Most places associated with the early development of electricity and electronics are gone, but there are still sites where engineering history persists and can be visited. Summer’s coming, and it’s time for a good, old-fashioned family road trip. Pack up the station wagon, hit the road, and take in the sights.
A potential bonus of a technology-based road trip? The odds of bumping into vacationers like the Griswolds are going to be vanishingly small at these places.
William Faulkner wrote, “The past is never dead. It’s not even past.” If that’s even true, it’s still significantly less true about historical landmarks. Landmarks seem to be easily forgotten, especially if the site has something to do with science and engineering.

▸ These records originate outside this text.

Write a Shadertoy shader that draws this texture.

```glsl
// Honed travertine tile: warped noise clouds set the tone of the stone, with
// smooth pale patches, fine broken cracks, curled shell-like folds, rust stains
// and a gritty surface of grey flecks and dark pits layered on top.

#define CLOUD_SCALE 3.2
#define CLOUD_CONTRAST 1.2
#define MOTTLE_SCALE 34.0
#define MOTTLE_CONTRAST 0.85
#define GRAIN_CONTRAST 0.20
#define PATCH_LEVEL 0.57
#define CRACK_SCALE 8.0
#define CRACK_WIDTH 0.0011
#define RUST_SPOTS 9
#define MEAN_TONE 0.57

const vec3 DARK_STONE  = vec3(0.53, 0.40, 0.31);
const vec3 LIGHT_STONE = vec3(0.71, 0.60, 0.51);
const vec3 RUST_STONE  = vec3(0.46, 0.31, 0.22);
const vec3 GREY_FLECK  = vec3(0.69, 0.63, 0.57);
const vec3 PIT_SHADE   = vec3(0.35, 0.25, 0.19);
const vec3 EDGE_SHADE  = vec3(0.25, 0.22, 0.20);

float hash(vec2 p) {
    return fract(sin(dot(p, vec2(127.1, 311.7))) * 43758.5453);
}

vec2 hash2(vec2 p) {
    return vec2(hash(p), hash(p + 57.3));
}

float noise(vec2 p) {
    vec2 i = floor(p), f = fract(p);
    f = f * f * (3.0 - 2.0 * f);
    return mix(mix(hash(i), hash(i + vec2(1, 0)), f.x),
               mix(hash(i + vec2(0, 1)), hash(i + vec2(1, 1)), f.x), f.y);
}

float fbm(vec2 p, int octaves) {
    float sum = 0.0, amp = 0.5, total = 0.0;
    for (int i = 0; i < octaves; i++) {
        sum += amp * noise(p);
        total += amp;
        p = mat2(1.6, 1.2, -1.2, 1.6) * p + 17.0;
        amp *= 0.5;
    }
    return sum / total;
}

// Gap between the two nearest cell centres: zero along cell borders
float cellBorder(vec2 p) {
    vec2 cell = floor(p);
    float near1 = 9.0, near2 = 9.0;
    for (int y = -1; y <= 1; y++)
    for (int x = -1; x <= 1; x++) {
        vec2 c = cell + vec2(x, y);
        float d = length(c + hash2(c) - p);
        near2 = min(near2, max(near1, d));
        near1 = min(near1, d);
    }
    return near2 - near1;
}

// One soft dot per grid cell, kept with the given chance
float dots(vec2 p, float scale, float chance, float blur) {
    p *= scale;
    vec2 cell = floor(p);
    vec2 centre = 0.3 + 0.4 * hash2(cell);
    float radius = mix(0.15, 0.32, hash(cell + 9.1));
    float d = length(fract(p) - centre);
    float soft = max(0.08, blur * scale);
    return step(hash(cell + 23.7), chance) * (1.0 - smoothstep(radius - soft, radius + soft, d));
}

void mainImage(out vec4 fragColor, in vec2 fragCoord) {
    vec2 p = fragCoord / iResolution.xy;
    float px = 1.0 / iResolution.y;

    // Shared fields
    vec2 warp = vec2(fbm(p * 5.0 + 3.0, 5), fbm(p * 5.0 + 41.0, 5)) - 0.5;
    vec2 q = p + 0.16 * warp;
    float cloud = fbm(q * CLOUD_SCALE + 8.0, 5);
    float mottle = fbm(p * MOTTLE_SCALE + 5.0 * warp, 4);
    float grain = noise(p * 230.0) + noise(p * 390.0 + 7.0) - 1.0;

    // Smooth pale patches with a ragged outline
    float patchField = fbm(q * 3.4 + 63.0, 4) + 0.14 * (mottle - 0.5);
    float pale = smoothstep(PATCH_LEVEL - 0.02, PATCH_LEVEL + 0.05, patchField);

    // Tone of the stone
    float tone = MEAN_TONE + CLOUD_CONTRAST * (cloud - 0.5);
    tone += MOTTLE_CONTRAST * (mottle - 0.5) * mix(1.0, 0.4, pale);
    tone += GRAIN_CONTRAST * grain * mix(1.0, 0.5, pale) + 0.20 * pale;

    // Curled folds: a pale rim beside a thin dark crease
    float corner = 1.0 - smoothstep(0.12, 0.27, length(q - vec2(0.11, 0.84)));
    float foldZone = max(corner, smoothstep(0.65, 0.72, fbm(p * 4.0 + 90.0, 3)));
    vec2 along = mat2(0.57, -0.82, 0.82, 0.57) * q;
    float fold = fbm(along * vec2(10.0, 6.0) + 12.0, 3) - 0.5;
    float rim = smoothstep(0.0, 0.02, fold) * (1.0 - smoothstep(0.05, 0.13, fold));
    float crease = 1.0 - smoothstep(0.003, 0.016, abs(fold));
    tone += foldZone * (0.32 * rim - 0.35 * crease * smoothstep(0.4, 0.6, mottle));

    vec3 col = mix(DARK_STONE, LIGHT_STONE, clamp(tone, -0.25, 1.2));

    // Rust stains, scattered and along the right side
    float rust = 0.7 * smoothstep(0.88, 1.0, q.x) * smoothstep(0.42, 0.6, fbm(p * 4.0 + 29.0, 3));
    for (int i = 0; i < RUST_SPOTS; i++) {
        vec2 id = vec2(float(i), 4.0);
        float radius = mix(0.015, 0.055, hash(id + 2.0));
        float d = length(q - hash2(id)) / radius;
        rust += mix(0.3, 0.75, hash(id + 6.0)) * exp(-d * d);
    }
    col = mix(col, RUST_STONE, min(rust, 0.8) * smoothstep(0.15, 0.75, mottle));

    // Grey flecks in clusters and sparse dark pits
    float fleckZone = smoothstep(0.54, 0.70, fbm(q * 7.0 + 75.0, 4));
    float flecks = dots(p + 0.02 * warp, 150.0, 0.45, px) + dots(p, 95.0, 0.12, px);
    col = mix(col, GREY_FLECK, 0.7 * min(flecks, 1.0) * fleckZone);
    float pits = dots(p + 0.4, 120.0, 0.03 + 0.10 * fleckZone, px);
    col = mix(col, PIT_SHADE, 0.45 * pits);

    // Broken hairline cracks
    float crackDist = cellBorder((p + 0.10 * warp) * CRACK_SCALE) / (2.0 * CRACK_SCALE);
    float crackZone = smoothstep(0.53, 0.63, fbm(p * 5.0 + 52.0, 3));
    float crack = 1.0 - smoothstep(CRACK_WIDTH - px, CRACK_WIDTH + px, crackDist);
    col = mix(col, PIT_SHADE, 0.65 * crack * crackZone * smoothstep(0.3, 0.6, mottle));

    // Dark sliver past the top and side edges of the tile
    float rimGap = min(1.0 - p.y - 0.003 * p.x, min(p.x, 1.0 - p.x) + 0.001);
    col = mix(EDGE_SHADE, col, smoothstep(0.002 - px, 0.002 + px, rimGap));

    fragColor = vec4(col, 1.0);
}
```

Perhaps that’s understandable. Scientists and engineers tend to be both practical and unsentimental. If you can’t use it, what good is it? Obsolescence can come quick, whether it’s a facility or a product. Buildings get razed, labs get demolished, and devices — tools, towers, test beds, prototypes — get dismantled, recycled, or trashed. Read more...
Reference: Electronic Products